Chinese poised to snap up Australian wine industry bargains
on 21/04/11 at 9:21 amIndustry
A wine industry advisory firm warns overseas buyers, especially from China, are queuing up in expectation Australian grape growers are about to hit rock bottom.
A high Australian dollar, grape glut and a disease-affected vintage have pushed growers to their limits.
Industry adviser Toby Langley says overseas buyers are looking for bargains.
“There’s been a lot of Asian interest, we’ve opened an office in China to capitalise on Asian interest,” he said.
Mr Langley says some vineyards have halved in value over the past decade but investors think values will fall even further.
“There’s examples of vineyards that perhaps were purchased 10 years ago for $80,000 a hectare; that vineyard would achieve about $30,000 a hectare today so over a 10-year period it’s more than halved in value,” he said.
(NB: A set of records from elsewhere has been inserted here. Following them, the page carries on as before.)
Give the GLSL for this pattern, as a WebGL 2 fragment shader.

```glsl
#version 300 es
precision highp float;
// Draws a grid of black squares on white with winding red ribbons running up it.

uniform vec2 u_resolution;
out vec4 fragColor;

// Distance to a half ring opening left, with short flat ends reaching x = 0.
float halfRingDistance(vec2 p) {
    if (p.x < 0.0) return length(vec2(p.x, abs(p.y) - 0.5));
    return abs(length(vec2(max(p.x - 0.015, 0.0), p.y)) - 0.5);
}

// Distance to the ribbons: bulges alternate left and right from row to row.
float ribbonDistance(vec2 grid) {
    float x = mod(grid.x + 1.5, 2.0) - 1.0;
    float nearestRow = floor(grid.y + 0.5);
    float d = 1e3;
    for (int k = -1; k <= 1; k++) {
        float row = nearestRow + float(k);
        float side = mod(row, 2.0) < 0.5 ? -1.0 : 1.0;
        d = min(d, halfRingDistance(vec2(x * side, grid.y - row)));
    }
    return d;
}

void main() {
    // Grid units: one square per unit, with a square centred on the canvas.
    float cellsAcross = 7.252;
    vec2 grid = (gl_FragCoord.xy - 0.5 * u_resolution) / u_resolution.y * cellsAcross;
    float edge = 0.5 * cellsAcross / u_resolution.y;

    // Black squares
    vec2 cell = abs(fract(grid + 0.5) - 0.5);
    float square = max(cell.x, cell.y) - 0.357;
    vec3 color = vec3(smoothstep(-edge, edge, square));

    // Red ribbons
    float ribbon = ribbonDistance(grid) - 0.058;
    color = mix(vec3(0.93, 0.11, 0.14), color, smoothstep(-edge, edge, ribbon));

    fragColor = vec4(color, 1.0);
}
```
“I expect there’ll be more properties come onto the market after harvest because it just has been such a difficult year and I think it’s going to mean people will look at their numbers and say ‘You know, I just don’t think we can continue’ so prices may soften a little more, but we’re very close to the bottom.”
Real estate agent Peter Fairweather says families who have been growing grapes for generations are selling up, as are growers who bought at premium prices about four years ago.
He says the industry has not been in such bad shape since the vine pull program of the 1980s.
“I think that the marketplace, along with weather, along with the dollar, GFC (Global Financial Crisis) it’s all affected sales so probably [in] the last 30 years, 35 years, it’s probably been one of the hardest times we’ve seen,” he said.
After 61 years in the industry, Barossa Valley grower Leo Pech is selling his Tanunda vineyard.
“I have never seen the effects of downy mildew, powdery mildew and botrytis to such an extent,” he said.